Goddard Space Flight Center mission: to expand our knowledge of Earth, the solar system, and the universe through observations from space and through scientific discovery.
It was somewhat of a milestone in the Weekly Museum Visits project: someone specifically asked me to come visit their museum! Yes, it was someone I already knew, and yes, museum people generally want others to visit their museums, but I’ll still think of it as a milestone.
Catherine is an alum of the Museum Education Program at GW (she graduated a year before me) and was briefly my supervisor during a data collection study at the National Museum of Natural History. Today, she works for NASA’s Goddard Space Flight Center, in Greenbelt, Maryland, in informal education at the Goddard Visitor Center. While I explored the museum, she was launching rockets with a visiting group. Afterward, she gave me a behind-the-scenes tour.
John Falk’s research into museum visitors’ motivations led him to name five museum visitor identities: explorer, professional/hobbyist, experience seeker, facilitator, and spiritual pilgrim (later renamed recharger). No one has a fixed identity, but rather, the identity can depend on the museum and the circumstances and the mood you’re in, and can even vary from moment to moment within a visit. When I heard Falk speak, he did mention, however, that museum professionals are always (in part) professionals/hobbyists when visiting other museums, because we are learning about how things are done at a museum as well as the content the museum is presenting.
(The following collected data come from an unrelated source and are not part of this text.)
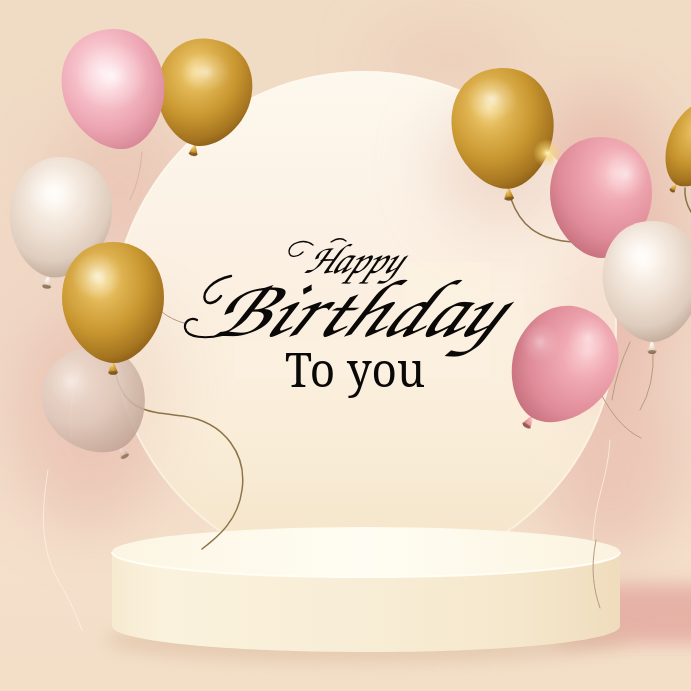
<!DOCTYPE html>
<html lang="en">
<head>
<meta charset="utf-8">
<title>Happy Birthday To you</title>
<style>
:root{--sand:#f2dec8;--blush:#e3aaa0;--cream:#fdf7e9;--ink:#0b0908;--string:#8d7448}
*{margin:0;padding:0;box-sizing:border-box}
html,body{width:691px;height:691px;overflow:hidden}
.card{position:relative;width:691px;height:691px;overflow:hidden;background:var(--sand)}
.scene,.greeting,.greeting svg{position:absolute;left:0;top:0;width:691px;height:691px;display:block}
.blush{fill:var(--blush)}
.string{fill:none;stroke:var(--string);stroke-width:1.5;stroke-linecap:round}
.thin{stroke:#b79a80;stroke-width:1}
.pale{stroke:#fff5e6;stroke-width:1;opacity:.7}
.greeting{font-weight:400}
.greeting text{fill:var(--ink)}
.script{font-family:"TeX Gyre Chorus",cursive;font-style:italic}
.slab{font-family:"Noto Serif","TeX Gyre Bonum",serif;font-weight:300}
.swash{fill:none;stroke:var(--ink);stroke-linecap:round;stroke-linejoin:round}
</style>
</head>
<body>
<main class="card">
<svg class="scene" viewBox="0 0 691 691" aria-hidden="true">
<defs>
<linearGradient id="wall" x1="0" y1="0" x2="0" y2="1">
<stop offset="0" stop-color="#f0dcc5"/><stop offset=".5" stop-color="#f0d8c6"/><stop offset=".8" stop-color="#f4e0cb"/><stop offset="1" stop-color="#f3dfc8"/>
</linearGradient>
<linearGradient id="disc" x1="0" y1="0" x2="0" y2="1">
<stop offset="0" stop-color="#fdf8ee"/><stop offset=".35" stop-color="#fbf0e3"/><stop offset=".7" stop-color="#faeeda"/><stop offset="1" stop-color="#f3e3c6"/>
</linearGradient>
<linearGradient id="podium-top" x1="0" y1="0" x2="1" y2="0">
<stop offset="0" stop-color="#fcf5e3"/><stop offset=".5" stop-color="#fffdf3"/><stop offset="1" stop-color="#fbf3df"/>
</linearGradient>
<linearGradient id="podium-side" x1="0" y1="0" x2="1" y2="0">
<stop offset="0" stop-color="#f6ead0"/><stop offset=".1" stop-color="#fbf2dd"/><stop offset=".45" stop-color="#f8eed7"/><stop offset=".8" stop-color="#f5e7cc"/><stop offset="1" stop-color="#efdcbd"/>
</linearGradient>
<radialGradient id="gold" cx=".38" cy=".32" r=".72">
<stop offset="0" stop-color="#f6dc92"/><stop offset=".25" stop-color="#e2b756"/><stop offset=".6" stop-color="#c8962f"/><stop offset=".88" stop-color="#a57420"/><stop offset="1" stop-color="#8b5e18"/>
</radialGradient>
<radialGradient id="pink" cx=".42" cy=".34" r=".7">
<stop offset="0" stop-color="#fde3e6"/><stop offset=".35" stop-color="#f7c1ca"/><stop offset=".7" stop-color="#eba3b0"/><stop offset="1" stop-color="#d58494"/>
</radialGradient>
<radialGradient id="rose" cx=".64" cy=".3" r=".78">
<stop offset="0" stop-color="#fbd0d3"/><stop offset=".3" stop-color="#f0a9b2"/><stop offset=".7" stop-color="#df8b98"/><stop offset="1" stop-color="#c26a79"/>
</radialGradient>
<radialGradient id="pearl" cx=".42" cy=".33" r=".72">
<stop offset="0" stop-color="#fffaf3"/><stop offset=".4" stop-color="#f1e4d8"/><stop offset=".75" stop-color="#dfcdbe"/><stop offset="1" stop-color="#bda594"/>
</radialGradient>
<radialGradient id="mist" cx=".42" cy=".25" r=".8">
<stop offset="0" stop-color="#f0dfd3"/><stop offset=".5" stop-color="#dfc9bc"/><stop offset="1" stop-color="#bd9f90"/>
</radialGradient>
<radialGradient id="shine">
<stop offset="0" stop-color="#fff" stop-opacity=".85"/><stop offset=".4" stop-color="#fff" stop-opacity=".35"/><stop offset="1" stop-color="#fff" stop-opacity="0"/>
</radialGradient>
<radialGradient id="spark">
<stop offset="0" stop-color="#fff6c4"/><stop offset=".35" stop-color="#f8d676" stop-opacity=".7"/><stop offset="1" stop-color="#f8d676" stop-opacity="0"/>
</radialGradient>
<filter id="haze" x="-60%" y="-60%" width="220%" height="220%"><feGaussianBlur stdDeviation="30"/></filter>
<filter id="soft" x="-30%" y="-60%" width="160%" height="220%"><feGaussianBlur stdDeviation="9"/></filter>
<clipPath id="disc-clip"><circle cx="364" cy="324" r="253"/></clipPath>
<path id="body" d="M0 -60C32 -60 51 -36 51 -4C51 30 24 61 1 61C-23 61 -51 30 -51 -4C-51 -36 -32 -60 0 -60Z"/>
<g id="balloon">
<path d="M0 58L5 71Q0 74 -5 71Z"/>
<ellipse cx="0" cy="71" rx="4" ry="2" fill="#6d4724" opacity=".6"/>
<use href="#body"/>
</g>
</defs>

<g id="backdrop">
<rect width="691" height="691" fill="url(#wall)"/>
<g filter="url(#haze)">
<ellipse class="blush" cx="90" cy="420" rx="75" ry="110" opacity=".42"/>
<ellipse class="blush" cx="120" cy="190" rx="70" ry="80" opacity=".35"/>
<ellipse class="blush" cx="600" cy="240" rx="80" ry="150" opacity=".55"/>
<ellipse class="blush" cx="610" cy="460" rx="70" ry="100" opacity=".45"/>
<ellipse class="blush" cx="450" cy="60" rx="80" ry="36" opacity=".25"/>
</g>
<rect class="blush" x="560" y="584" width="160" height="60" opacity=".85" filter="url(#soft)"/>
</g>

<g id="round-panel">
<circle cx="364" cy="324" r="253" fill="url(#disc)"/>
<g clip-path="url(#disc-clip)">
<ellipse cx="505" cy="165" rx="70" ry="65" fill="#e6c2b4" opacity=".5" filter="url(#haze)"/>
<ellipse cx="600" cy="330" rx="35" ry="100" fill="#eec7b8" opacity=".5" filter="url(#haze)"/>
<ellipse cx="130" cy="390" rx="45" ry="90" fill="#eccdbc" opacity=".45" filter="url(#haze)"/>
</g>
<circle cx="364" cy="324" r="252" fill="none" stroke="#fffaf0" stroke-width="2" opacity=".5"/>
<path d="M406 262H490V378H235V340H406Z" fill="#fdf3e2" opacity=".85"/>
</g>

<g id="podium">
<ellipse cx="366" cy="640" rx="262" ry="22" fill="#d6b497" opacity=".5" filter="url(#soft)"/>
<path d="M112 552V626C112 641 226 652 366 652S620 641 620 626V552Z" fill="url(#podium-side)"/>
<ellipse cx="366" cy="552" rx="254" ry="25" fill="url(#podium-top)"/>
<path d="M112 552C112 566 226 577 366 577S620 566 620 552" fill="none" stroke="#fffdf4" stroke-width="2"/>
</g>

<g id="strings" class="string">
<path d="M116 374C124 412 150 412 183 416C226 422 247 456 242 490C238 520 219 536 202 549"/>
<path d="M511 199C520 224 536 240 574 242"/>
<path d="M685 188Q684 200 691 212"/>
<path class="thin" d="M602 396C612 414 624 430 641 438"/>
<path class="thin" d="M162 312Q172 320 184 323"/>
<path class="thin" d="M653 350Q655 385 640 410"/>
<path class="thin" d="M630 342Q616 372 612 400"/>
<path class="thin" d="M596 540C590 570 594 590 600 608"/>
<path class="pale" d="M610 440C608 480 594 500 593 540"/>
<path class="pale" d="M48 470C40 520 42 550 58 580C72 604 76 616 82 630"/>
<path class="pale" d="M80 370Q66 410 72 440"/>
<path class="thin" d="M142 152Q140 180 130 200" opacity=".4"/>
</g>

<g id="balloons-left">
<use href="#balloon" transform="translate(204 92) rotate(10) scale(.93 .89)" fill="url(#gold)"/>
<ellipse cx="206" cy="72" rx="25" ry="20" fill="url(#shine)" opacity=".6"/>
<use href="#body" transform="translate(114 89) rotate(-12)" fill="url(#pink)"/>
<ellipse cx="112" cy="76" rx="36" ry="34" fill="url(#shine)" opacity=".9"/>
<use href="#balloon" transform="translate(60 217) rotate(11)" fill="url(#pearl)"/>
<ellipse cx="52" cy="192" rx="28" ry="26" fill="url(#shine)"/>
<use href="#balloon" transform="translate(95 400) rotate(-28) scale(1 .9)" fill="url(#mist)" opacity=".88"/>
<ellipse cx="70" cy="382" rx="20" ry="24" fill="url(#shine)" opacity=".5"/>
<use href="#balloon" transform="translate(113 302)" fill="url(#gold)"/>
<ellipse cx="97" cy="276" rx="25" ry="24" fill="url(#shine)" opacity=".8"/>
</g>

<g id="balloons-right">
<use href="#balloon" transform="translate(503 128) rotate(-5)" fill="url(#gold)"/>
<ellipse cx="492" cy="99" rx="26" ry="22" fill="url(#shine)" opacity=".75"/>
<use href="#body" transform="translate(601 197)" fill="url(#rose)"/>
<ellipse cx="626" cy="174" rx="22" ry="26" fill="url(#shine)" opacity=".65"/>
<use href="#balloon" transform="translate(699 144) rotate(30) scale(.6 .76)" fill="url(#gold)"/>
<use href="#balloon" transform="translate(652 281) scale(.97 1)" fill="url(#pearl)"/>
<ellipse cx="640" cy="254" rx="30" ry="28" fill="url(#shine)"/>
<use href="#balloon" transform="translate(563 365) rotate(31)" fill="url(#rose)"/>
<ellipse cx="588" cy="338" rx="20" ry="23" fill="url(#shine)" opacity=".55"/>
<ellipse cx="540" cy="342" rx="20" ry="20" fill="url(#shine)" opacity=".45"/>
<circle cx="547" cy="153" r="14" fill="url(#spark)"/>
</g>
</svg>

<h1 class="greeting">
<svg viewBox="0 0 691 691" role="img" aria-label="Happy Birthday To you">
<g transform="translate(303 273) skewX(-14)">
<text class="script" font-size="43" textLength="94" lengthAdjust="spacingAndGlyphs">Happy</text>
</g>
<path class="swash" stroke-width="1.4" d="M313 245C304 238 290 243 289 251C289 258 297 258 303 252"/>
<path class="swash" stroke-width="1.3" d="M331 242Q340 236 346 241"/>
<g transform="translate(206 336) skewX(-14)">
<text class="script" font-size="83" textLength="284" lengthAdjust="spacingAndGlyphs">Birthday</text>
</g>
<path class="swash" stroke-width="2.4" d="M231 276C212 280 202 292 205 300C208 306 217 302 221 296"/>
<path class="swash" stroke-width="2.2" d="M222 335C206 339 187 338 185 328C184 321 191 317 197 320"/>
<text class="slab" x="285" y="387" font-size="47" textLength="140" lengthAdjust="spacingAndGlyphs">To you</text>
</svg>
</h1>
</main>
</body>
</html>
I was definitely a professional/hobbyist at Goddard as I looked at the setup of exhibits and especially as I listened to Catherine describe the educational programming at the visitor center and space flight center. She introduced me to some of her colleagues in the education department and showed me the resources educators use at NASA.
In addition to enacting my professional/hobbyist identity, I was also a recharger that day. That is, I sought a “contemplative, spiritual and/or restorative experience.” To see beautiful photographs of the universe, and to learn about how old it is, is awe-inspiring. And I was mesmerized by the plasma sphere, which shows the state of matter that is so rare on earth but so common in outer space.
The visitor center has interactive exhibits, a sphere-shaped movie screen, and a rocket garden (like a sculpture garden, but with rockets). I must warn any potential visitors that it is easy to get lost on the way there, especially if you’re using public transportation, because the complex is so large and not right in an urban area. Know exactly which building you want to get to and how to get there; don’t get “lost in space” like I did!